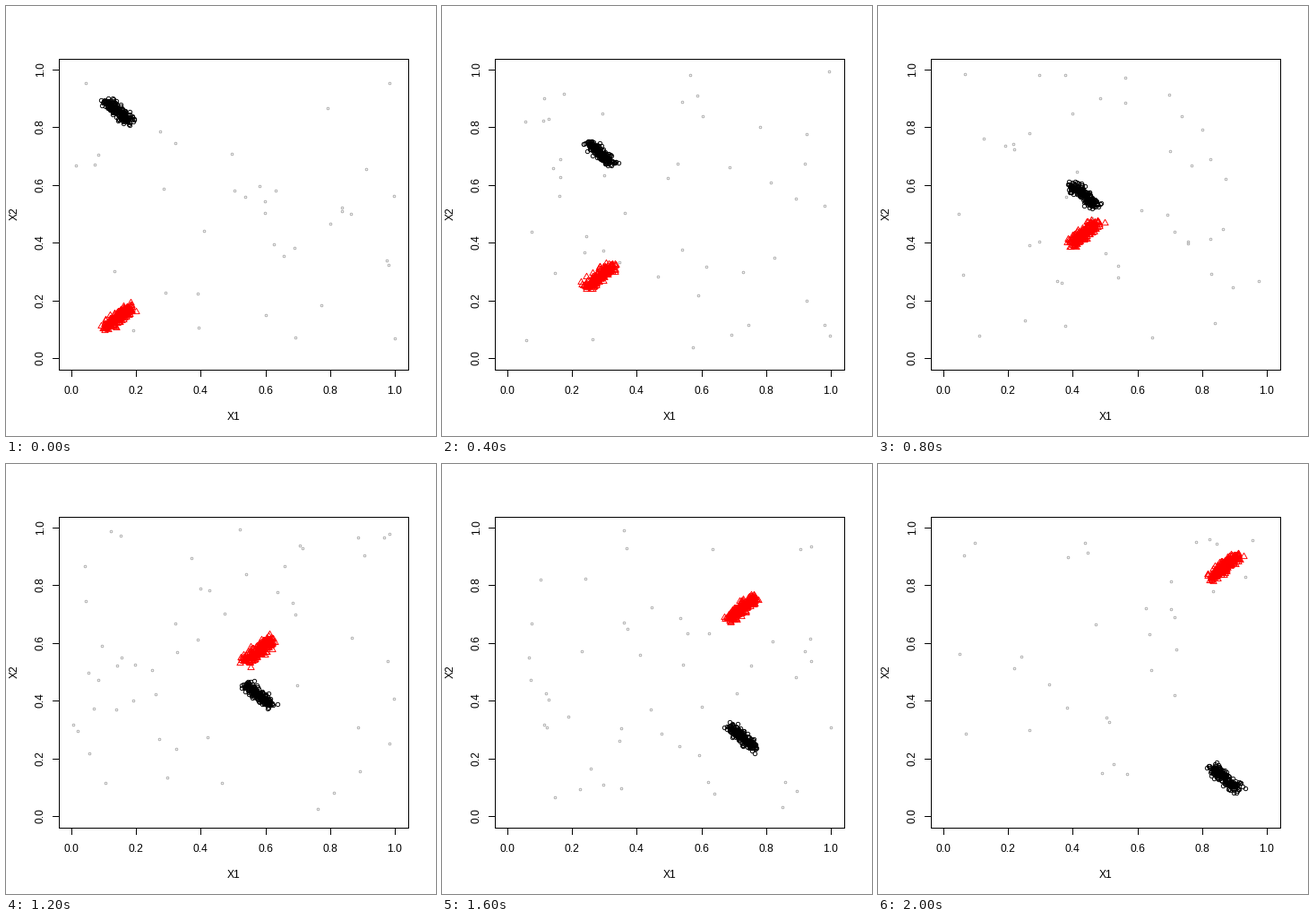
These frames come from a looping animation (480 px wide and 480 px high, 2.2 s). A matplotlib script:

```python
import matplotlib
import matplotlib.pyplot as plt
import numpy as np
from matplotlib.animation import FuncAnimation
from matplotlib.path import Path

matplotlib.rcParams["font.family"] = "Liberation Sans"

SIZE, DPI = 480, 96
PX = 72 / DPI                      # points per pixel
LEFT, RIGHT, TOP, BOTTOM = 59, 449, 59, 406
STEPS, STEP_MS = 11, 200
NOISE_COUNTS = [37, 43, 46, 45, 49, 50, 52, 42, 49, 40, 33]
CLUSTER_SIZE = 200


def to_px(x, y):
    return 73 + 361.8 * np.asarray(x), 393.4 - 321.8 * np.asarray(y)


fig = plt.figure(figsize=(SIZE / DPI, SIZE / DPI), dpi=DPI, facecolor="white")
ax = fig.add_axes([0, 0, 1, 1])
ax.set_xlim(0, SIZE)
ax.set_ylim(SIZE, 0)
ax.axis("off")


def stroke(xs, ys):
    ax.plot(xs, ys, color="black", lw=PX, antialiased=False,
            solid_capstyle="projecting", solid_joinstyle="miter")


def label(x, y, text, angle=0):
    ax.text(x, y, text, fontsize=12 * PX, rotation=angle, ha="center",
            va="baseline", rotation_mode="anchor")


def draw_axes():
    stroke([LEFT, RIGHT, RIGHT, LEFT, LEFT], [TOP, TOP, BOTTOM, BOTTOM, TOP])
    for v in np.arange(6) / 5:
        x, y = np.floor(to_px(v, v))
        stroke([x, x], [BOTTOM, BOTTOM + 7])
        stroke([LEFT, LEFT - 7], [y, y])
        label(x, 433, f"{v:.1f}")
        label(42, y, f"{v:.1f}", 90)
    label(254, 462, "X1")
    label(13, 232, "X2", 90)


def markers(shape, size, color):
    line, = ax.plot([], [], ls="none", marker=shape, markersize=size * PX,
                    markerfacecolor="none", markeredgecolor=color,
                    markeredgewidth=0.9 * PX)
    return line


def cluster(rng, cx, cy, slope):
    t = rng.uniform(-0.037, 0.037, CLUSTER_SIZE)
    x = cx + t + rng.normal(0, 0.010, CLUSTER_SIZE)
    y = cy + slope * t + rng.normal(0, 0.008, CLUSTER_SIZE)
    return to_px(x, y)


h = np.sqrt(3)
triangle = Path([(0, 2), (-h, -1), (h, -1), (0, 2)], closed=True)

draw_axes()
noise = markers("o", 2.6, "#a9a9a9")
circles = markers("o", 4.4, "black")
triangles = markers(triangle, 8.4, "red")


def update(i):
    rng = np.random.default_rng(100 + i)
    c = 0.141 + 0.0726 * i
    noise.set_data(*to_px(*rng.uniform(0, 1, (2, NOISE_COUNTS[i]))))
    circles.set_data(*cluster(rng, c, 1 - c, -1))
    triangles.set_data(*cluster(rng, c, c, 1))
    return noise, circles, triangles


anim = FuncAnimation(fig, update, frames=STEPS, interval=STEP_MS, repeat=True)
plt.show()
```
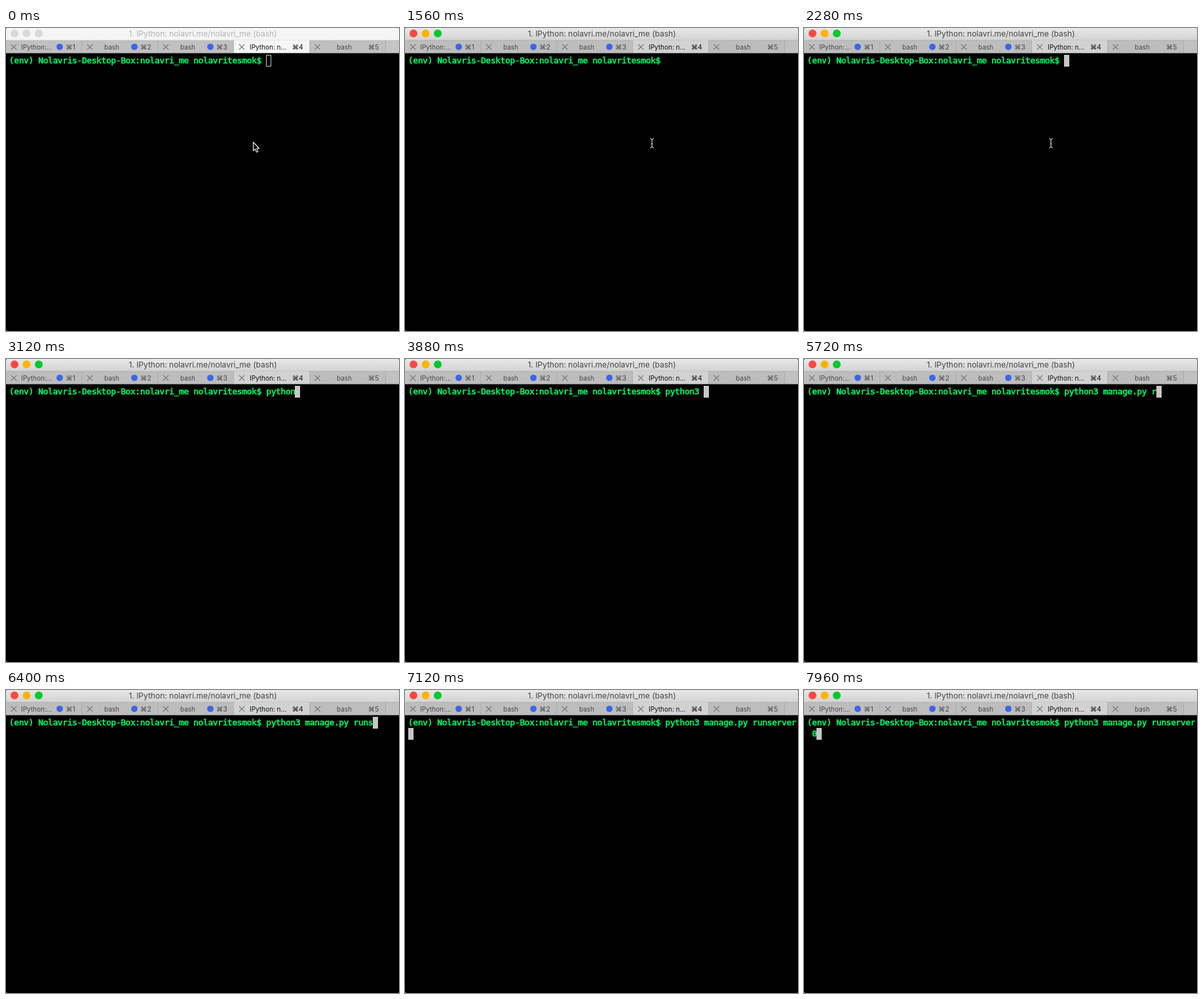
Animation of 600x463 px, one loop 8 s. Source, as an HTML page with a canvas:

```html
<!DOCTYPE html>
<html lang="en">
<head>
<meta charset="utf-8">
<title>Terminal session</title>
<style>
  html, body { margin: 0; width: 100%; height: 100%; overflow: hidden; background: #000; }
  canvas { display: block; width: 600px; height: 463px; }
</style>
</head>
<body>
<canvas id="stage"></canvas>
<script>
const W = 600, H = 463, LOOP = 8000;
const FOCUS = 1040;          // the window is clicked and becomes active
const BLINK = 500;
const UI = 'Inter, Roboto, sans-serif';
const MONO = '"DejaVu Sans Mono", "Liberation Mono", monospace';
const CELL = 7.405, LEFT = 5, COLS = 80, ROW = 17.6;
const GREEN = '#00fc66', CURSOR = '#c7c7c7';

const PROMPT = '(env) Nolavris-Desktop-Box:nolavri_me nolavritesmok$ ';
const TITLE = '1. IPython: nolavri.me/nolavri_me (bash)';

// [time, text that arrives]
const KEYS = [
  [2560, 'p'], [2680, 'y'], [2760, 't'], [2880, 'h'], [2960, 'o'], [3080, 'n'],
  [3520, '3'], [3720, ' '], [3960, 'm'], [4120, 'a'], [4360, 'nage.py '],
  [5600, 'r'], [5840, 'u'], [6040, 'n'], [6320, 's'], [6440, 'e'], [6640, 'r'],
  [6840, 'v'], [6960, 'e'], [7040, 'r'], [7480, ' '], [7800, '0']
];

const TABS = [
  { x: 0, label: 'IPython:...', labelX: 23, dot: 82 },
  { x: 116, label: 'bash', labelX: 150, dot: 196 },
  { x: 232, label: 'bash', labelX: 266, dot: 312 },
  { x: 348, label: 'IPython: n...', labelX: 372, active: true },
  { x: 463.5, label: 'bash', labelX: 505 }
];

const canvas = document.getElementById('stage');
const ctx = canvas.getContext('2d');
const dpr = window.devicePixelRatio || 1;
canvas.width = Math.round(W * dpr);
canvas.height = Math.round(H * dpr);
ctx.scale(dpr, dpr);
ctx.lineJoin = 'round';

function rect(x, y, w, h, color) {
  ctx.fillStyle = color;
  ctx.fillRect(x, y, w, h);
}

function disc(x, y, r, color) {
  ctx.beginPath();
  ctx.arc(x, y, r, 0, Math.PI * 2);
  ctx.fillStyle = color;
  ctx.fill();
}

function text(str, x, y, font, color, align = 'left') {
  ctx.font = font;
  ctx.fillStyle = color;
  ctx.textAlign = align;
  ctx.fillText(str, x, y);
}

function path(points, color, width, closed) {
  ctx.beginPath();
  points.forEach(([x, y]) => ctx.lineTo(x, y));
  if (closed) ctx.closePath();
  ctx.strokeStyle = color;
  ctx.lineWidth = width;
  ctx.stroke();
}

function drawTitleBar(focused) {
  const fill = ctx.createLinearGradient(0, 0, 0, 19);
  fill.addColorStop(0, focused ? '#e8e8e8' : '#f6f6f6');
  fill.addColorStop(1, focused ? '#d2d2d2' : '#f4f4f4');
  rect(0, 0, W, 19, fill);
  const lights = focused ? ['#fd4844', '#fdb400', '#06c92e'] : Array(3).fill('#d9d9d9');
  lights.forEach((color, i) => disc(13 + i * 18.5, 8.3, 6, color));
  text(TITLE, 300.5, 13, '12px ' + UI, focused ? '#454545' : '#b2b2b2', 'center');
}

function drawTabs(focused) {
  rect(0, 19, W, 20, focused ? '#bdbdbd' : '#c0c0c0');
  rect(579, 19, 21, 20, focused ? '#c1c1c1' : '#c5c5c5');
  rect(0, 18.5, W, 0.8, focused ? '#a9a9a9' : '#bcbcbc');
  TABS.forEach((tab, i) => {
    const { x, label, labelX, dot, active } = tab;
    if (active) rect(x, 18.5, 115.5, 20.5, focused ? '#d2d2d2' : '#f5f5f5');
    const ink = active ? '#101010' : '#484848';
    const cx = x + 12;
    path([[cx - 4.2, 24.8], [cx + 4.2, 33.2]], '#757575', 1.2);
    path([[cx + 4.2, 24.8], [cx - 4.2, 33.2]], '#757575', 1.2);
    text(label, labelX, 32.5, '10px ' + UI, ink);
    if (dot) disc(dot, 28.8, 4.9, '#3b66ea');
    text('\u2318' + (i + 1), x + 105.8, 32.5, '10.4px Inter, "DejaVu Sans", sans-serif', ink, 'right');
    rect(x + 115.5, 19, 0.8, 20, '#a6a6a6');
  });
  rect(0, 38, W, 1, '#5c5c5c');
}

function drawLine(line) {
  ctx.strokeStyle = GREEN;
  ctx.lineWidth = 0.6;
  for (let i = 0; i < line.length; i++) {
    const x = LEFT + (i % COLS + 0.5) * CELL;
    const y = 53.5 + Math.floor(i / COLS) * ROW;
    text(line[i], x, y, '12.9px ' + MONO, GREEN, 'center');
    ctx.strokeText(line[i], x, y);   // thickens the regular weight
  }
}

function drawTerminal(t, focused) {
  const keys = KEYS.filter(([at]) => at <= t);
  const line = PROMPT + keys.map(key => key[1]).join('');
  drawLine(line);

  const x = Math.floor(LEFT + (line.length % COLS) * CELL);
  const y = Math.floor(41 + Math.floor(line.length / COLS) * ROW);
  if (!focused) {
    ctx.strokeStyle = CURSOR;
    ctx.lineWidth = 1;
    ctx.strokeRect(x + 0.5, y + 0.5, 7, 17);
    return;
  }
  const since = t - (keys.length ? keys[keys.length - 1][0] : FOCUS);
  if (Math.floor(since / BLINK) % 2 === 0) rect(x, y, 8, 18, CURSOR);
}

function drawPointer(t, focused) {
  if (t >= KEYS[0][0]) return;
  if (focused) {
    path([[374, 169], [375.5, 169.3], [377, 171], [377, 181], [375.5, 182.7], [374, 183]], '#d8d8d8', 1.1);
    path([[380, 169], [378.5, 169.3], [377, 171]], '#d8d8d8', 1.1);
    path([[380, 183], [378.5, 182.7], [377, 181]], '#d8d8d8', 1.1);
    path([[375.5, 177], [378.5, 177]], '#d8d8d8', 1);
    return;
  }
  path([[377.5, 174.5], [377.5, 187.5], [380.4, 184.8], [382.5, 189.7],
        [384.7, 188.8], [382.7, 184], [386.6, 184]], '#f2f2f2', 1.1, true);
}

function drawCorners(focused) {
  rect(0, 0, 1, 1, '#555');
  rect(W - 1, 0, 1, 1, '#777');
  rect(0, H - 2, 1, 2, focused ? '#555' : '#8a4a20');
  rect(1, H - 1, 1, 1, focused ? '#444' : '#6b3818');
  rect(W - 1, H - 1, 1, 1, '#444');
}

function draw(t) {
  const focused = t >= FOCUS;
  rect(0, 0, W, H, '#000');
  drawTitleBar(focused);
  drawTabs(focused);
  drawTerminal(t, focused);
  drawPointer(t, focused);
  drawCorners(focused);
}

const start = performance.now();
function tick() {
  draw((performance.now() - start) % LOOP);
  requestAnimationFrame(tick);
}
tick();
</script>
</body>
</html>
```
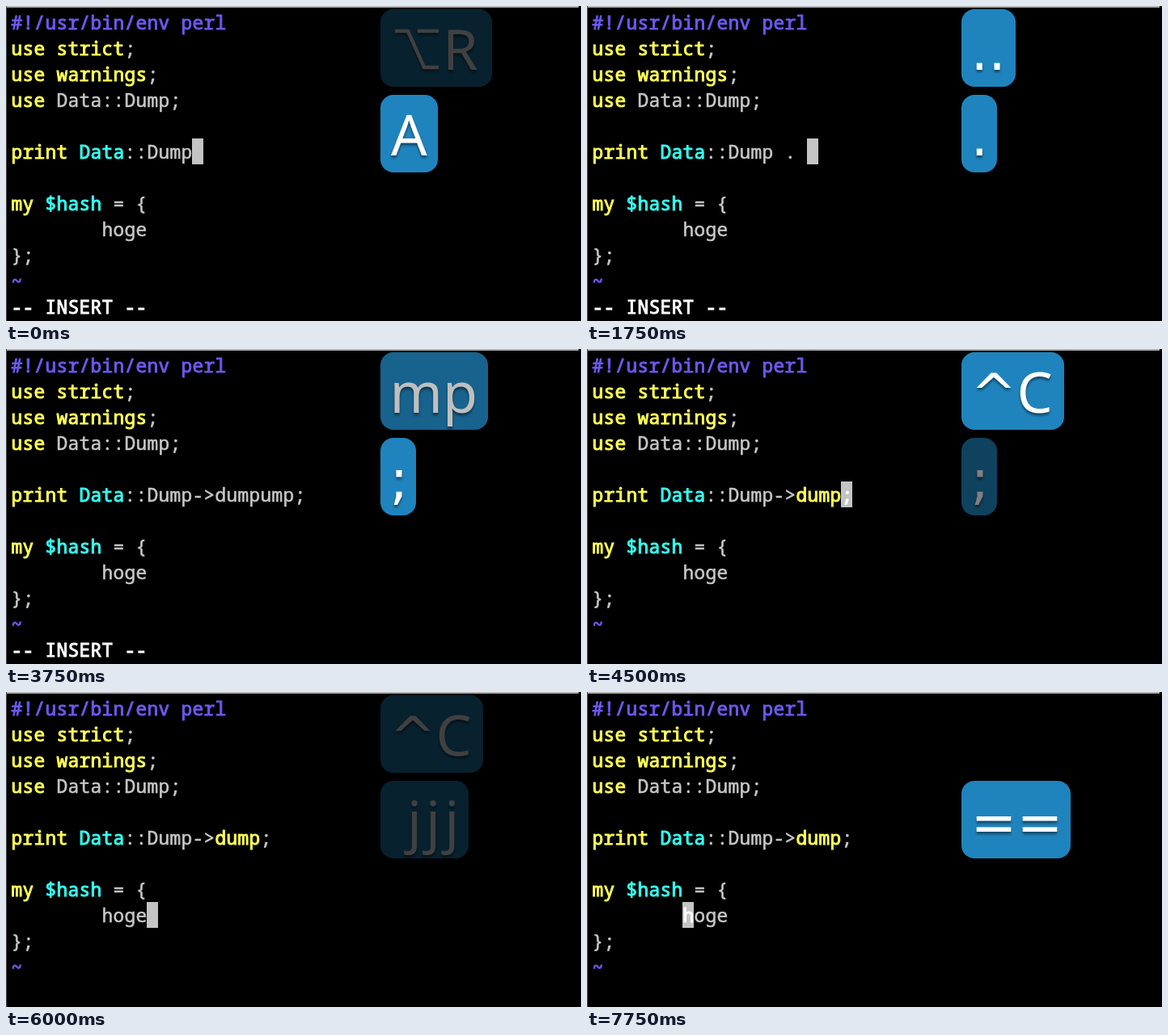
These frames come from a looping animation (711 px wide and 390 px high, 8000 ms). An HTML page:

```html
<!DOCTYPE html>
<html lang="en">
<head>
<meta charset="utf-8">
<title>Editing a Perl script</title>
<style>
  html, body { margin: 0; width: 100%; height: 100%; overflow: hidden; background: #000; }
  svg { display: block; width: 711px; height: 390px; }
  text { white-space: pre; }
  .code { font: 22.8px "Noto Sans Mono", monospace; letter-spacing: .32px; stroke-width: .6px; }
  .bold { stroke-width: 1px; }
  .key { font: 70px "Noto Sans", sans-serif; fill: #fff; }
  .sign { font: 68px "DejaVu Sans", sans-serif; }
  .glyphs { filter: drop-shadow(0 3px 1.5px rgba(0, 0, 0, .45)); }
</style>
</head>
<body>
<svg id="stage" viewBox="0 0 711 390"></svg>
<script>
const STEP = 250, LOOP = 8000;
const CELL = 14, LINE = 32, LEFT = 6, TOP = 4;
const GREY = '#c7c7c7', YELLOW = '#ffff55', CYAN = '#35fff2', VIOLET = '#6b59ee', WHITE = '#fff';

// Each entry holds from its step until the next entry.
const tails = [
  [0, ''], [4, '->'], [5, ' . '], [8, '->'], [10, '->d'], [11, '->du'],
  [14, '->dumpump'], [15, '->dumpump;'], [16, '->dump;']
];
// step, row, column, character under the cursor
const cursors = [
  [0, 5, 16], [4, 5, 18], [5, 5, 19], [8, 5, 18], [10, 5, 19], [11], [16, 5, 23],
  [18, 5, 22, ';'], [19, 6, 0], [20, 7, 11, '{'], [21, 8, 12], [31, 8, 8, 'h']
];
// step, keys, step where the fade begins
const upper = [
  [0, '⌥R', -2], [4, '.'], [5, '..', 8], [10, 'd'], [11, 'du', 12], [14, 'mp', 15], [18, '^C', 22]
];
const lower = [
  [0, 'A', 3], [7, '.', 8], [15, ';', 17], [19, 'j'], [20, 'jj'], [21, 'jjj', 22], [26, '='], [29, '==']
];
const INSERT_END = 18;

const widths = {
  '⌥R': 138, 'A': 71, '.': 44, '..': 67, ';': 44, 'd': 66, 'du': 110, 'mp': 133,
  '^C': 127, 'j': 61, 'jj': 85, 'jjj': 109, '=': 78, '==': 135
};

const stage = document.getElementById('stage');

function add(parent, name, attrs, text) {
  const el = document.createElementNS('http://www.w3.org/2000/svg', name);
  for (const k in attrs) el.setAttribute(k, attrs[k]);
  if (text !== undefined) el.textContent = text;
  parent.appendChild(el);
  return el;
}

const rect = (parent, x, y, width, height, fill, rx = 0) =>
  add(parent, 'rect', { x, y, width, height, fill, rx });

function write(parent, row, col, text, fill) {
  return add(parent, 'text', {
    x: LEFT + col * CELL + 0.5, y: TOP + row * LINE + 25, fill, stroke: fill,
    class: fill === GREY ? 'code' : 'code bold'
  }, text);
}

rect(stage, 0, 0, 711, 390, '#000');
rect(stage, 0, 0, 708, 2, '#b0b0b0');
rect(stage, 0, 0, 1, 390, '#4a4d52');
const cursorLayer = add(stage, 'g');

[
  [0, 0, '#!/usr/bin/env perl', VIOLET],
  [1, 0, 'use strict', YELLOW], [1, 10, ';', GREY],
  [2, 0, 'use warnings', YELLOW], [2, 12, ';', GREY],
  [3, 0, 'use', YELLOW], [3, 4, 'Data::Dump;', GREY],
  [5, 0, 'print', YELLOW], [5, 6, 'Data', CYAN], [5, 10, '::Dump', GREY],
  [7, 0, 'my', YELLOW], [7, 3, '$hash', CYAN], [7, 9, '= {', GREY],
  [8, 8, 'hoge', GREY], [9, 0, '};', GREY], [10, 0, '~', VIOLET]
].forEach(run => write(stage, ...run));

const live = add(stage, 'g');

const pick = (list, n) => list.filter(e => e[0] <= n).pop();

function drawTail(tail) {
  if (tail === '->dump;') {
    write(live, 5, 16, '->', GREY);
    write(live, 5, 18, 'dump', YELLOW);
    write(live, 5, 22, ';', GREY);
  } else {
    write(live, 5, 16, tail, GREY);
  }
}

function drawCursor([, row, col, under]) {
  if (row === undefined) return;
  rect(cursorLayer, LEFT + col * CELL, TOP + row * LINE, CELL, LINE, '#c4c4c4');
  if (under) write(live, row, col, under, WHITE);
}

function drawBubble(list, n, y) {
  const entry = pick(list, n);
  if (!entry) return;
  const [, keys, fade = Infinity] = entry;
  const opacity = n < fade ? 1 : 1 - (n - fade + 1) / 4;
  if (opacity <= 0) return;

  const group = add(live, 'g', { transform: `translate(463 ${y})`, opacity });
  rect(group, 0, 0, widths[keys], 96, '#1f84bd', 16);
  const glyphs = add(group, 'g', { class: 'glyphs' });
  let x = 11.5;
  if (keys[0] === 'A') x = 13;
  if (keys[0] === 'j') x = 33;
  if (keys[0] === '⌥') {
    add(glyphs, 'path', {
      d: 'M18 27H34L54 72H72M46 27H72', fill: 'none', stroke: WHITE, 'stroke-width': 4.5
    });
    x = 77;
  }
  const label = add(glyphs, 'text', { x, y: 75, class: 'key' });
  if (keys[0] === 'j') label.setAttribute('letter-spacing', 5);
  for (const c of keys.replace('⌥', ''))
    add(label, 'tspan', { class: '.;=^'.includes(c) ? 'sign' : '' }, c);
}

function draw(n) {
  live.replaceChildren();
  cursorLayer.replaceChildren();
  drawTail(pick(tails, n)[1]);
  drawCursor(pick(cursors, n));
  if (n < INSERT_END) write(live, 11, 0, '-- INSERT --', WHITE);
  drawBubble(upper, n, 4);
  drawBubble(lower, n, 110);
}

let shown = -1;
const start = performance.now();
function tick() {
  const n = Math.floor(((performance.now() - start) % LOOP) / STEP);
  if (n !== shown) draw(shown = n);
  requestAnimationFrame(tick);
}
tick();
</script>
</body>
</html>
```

# Description of the task
Using the records above, copy all lines that include the word "live".

# Solution for this exercise
const live = add(stage, 'g');
    write(live, 5, 16, '->', GREY);
    write(live, 5, 18, 'dump', YELLOW);
    write(live, 5, 22, ';', GREY);
    write(live, 5, 16, tail, GREY);
  if (under) write(live, row, col, under, WHITE);
  const group = add(live, 'g', { transform: `translate(463 ${y})`, opacity });
  live.replaceChildren();
  if (n < INSERT_END) write(live, 11, 0, '-- INSERT --', WHITE);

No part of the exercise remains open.